» **Problem**
From the entries below, copy every line that holds the word "legs".

(Stored data entries)
########################################
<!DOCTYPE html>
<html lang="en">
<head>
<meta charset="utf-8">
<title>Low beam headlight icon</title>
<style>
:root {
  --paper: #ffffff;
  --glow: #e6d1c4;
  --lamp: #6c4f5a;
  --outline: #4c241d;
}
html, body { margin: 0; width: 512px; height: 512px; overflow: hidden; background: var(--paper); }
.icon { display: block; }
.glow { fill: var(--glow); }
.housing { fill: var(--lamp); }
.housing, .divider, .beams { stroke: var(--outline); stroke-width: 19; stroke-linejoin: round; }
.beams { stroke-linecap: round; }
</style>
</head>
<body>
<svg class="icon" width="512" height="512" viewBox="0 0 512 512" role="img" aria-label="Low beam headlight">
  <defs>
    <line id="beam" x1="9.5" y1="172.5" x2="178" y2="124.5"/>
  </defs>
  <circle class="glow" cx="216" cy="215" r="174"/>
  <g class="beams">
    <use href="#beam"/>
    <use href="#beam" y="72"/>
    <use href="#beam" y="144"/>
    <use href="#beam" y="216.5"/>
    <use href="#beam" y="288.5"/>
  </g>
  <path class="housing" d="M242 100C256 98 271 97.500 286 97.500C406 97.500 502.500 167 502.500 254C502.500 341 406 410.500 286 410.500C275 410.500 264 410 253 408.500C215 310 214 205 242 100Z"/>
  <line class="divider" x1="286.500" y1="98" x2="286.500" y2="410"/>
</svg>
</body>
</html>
########################################
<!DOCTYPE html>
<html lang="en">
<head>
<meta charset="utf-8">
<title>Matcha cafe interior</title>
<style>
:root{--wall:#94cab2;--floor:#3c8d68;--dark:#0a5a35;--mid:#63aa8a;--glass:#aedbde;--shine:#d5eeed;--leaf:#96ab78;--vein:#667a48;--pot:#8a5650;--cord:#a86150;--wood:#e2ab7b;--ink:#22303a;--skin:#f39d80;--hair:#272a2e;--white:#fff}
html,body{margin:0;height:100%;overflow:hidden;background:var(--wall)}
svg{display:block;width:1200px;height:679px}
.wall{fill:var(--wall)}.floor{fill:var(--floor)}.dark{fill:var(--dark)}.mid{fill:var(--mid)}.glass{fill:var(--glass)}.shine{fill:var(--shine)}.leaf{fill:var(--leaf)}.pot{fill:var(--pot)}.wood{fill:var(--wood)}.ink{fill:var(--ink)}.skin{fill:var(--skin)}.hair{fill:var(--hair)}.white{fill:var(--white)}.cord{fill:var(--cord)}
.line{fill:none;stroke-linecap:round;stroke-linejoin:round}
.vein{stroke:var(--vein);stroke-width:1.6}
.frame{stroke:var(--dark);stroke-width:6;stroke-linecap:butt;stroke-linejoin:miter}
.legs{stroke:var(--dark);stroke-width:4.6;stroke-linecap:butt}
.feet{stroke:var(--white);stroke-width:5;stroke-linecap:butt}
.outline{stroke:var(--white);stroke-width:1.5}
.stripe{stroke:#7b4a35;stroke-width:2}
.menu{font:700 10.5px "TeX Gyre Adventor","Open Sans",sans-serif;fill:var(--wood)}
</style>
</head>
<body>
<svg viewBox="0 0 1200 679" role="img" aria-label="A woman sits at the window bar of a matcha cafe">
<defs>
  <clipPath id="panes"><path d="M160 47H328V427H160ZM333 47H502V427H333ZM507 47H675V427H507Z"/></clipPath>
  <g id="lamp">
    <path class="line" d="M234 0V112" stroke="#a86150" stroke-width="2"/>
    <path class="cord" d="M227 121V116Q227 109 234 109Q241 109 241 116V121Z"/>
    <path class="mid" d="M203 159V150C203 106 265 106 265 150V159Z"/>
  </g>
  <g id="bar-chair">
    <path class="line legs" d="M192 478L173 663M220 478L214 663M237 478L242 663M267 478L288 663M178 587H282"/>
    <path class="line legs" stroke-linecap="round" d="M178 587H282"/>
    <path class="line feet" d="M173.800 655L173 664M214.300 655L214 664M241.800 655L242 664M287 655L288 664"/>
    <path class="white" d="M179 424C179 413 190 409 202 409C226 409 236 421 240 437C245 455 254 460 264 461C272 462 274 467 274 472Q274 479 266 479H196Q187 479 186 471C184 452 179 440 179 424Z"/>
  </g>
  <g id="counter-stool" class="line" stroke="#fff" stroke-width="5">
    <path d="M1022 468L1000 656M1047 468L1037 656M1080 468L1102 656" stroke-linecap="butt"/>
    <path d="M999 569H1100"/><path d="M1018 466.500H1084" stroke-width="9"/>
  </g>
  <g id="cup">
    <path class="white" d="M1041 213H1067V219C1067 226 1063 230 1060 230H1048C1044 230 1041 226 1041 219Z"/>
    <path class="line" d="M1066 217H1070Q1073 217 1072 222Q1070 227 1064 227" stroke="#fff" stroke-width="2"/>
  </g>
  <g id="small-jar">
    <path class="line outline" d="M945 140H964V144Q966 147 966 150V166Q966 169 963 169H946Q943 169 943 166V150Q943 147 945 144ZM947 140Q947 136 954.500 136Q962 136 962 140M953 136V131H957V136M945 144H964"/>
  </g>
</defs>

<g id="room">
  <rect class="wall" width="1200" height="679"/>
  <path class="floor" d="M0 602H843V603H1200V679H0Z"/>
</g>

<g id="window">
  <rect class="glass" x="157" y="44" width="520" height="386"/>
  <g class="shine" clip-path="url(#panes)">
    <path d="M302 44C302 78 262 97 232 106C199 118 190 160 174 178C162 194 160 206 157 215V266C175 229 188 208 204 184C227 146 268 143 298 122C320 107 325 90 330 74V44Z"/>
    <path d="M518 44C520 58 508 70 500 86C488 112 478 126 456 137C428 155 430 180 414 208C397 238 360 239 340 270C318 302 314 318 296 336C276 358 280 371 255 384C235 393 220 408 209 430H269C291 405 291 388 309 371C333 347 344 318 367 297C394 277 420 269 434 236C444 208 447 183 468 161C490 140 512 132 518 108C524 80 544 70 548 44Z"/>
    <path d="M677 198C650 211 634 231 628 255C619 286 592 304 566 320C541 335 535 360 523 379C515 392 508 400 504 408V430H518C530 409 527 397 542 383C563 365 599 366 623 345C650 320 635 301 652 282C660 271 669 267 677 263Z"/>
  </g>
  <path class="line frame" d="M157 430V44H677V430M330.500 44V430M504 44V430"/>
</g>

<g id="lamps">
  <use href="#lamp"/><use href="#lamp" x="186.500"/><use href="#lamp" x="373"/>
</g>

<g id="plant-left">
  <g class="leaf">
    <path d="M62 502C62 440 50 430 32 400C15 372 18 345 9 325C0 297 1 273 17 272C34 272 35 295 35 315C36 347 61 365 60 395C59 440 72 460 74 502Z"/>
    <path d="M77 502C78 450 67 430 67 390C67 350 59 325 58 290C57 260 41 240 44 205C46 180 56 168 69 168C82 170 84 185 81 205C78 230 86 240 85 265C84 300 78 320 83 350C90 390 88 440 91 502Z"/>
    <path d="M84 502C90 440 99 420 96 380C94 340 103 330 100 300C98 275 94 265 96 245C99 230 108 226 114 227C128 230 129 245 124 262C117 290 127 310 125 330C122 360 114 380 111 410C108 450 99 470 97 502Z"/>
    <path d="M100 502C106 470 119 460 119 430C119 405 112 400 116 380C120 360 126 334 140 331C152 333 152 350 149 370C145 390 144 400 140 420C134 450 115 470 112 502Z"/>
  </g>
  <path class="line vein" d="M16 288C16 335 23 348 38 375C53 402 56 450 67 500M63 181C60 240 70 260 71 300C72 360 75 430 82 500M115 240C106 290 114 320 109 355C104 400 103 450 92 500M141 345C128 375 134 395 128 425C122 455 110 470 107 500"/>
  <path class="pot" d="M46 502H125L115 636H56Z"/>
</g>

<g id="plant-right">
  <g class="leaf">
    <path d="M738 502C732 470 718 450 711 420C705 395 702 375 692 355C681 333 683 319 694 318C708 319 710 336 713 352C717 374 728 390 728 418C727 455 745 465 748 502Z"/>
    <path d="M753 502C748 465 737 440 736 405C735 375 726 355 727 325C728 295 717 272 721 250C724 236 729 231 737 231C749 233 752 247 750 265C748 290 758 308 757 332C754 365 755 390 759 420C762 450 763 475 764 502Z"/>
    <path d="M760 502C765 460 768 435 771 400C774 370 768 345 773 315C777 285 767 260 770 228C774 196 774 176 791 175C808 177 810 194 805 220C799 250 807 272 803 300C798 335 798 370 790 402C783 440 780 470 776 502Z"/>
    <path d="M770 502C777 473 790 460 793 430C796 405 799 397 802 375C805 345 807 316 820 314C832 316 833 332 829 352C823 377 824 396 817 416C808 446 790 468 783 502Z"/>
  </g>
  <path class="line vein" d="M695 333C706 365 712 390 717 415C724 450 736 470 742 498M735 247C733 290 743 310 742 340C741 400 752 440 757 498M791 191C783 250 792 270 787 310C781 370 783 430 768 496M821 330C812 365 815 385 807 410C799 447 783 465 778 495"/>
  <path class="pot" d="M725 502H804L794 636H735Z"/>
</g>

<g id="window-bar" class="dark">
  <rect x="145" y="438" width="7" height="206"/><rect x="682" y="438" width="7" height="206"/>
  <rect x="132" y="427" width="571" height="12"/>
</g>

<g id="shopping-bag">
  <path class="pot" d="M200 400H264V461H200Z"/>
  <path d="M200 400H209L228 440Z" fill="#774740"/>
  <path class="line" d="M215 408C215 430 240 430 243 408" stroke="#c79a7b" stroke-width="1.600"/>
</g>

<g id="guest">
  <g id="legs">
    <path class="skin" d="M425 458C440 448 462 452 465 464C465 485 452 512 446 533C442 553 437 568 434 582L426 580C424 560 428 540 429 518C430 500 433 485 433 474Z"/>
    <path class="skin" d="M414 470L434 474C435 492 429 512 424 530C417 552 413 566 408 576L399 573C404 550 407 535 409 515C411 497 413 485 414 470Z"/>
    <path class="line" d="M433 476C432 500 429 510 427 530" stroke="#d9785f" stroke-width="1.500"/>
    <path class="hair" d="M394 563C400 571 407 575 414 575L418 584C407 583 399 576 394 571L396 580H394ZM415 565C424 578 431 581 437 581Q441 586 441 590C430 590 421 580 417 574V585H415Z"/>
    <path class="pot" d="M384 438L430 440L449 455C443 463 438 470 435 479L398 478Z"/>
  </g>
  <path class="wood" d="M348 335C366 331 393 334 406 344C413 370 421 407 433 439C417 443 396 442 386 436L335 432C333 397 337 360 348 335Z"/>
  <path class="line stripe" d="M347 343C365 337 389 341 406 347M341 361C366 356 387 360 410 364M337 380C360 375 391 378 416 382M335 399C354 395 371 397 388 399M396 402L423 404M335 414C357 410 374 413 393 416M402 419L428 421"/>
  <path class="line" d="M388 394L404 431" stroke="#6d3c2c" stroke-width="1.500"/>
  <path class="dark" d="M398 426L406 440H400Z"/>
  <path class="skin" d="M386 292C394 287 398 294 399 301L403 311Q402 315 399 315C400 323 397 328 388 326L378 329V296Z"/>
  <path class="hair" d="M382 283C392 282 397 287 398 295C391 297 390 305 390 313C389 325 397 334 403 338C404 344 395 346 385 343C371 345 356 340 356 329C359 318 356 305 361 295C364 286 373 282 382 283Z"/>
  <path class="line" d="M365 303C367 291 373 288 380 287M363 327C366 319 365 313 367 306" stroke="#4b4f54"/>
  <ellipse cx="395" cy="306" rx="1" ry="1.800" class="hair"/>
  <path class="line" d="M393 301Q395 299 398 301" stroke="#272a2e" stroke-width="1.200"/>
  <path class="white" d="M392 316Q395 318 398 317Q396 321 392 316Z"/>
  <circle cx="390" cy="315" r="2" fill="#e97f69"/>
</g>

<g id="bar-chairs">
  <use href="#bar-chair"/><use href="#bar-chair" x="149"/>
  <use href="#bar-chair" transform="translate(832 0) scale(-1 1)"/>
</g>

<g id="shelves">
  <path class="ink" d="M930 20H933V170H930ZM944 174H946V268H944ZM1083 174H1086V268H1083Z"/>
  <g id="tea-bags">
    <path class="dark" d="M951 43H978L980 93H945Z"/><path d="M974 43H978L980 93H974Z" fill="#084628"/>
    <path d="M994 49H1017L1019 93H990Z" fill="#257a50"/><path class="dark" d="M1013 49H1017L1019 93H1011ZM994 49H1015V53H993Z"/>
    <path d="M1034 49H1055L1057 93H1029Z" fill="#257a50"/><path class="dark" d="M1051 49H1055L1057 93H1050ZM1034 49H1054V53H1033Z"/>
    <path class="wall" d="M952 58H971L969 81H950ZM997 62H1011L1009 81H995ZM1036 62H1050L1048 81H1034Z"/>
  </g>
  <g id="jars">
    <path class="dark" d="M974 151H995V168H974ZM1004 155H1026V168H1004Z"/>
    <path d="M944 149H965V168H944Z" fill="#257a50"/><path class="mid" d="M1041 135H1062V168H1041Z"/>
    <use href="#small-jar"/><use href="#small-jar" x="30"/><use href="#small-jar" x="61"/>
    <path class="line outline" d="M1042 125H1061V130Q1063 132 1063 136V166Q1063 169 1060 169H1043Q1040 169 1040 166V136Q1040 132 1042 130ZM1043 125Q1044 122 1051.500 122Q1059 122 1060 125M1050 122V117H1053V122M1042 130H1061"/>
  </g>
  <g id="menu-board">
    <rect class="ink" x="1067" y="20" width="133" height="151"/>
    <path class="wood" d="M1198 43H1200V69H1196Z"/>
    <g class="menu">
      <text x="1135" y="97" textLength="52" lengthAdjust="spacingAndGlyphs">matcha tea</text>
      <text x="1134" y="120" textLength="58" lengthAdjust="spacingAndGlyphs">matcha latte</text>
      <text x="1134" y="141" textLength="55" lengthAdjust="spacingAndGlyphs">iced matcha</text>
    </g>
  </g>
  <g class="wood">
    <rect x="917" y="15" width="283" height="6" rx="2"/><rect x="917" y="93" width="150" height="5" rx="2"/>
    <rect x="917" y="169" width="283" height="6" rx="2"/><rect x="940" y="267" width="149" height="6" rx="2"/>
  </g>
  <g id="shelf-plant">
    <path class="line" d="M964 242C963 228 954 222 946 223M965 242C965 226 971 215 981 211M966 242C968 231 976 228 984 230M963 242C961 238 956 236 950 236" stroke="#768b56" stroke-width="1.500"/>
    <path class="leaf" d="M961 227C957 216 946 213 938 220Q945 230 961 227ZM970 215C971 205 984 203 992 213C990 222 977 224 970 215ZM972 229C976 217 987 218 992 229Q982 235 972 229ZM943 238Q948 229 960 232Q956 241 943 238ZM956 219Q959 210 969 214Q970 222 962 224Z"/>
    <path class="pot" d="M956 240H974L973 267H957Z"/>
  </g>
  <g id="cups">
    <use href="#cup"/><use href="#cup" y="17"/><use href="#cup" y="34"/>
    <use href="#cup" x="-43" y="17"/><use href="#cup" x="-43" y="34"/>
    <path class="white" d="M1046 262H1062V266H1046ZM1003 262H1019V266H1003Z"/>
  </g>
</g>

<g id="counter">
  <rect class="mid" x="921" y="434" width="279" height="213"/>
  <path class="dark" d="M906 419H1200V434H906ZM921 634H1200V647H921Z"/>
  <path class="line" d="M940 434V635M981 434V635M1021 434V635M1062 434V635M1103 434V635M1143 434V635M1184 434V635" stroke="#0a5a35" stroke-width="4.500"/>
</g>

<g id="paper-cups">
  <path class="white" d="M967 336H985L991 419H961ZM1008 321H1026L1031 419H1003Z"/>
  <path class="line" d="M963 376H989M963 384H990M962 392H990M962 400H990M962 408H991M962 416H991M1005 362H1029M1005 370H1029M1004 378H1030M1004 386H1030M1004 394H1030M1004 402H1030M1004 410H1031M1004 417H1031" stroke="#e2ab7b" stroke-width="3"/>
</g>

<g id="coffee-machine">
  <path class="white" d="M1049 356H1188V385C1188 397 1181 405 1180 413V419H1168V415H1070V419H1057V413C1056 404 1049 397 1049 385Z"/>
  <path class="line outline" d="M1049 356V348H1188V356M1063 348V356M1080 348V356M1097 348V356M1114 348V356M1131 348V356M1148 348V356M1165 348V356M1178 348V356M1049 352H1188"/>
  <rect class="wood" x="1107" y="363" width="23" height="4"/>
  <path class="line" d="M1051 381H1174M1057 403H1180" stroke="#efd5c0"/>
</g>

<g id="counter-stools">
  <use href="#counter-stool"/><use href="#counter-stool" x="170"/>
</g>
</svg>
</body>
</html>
########################################
» **Your solution**
.legs{stroke:var(--dark);stroke-width:4.6;stroke-linecap:butt}
    <path class="line legs" d="M192 478L173 663M220 478L214 663M237 478L242 663M267 478L288 663M178 587H282"/>
    <path class="line legs" stroke-linecap="round" d="M178 587H282"/>
  <g id="legs">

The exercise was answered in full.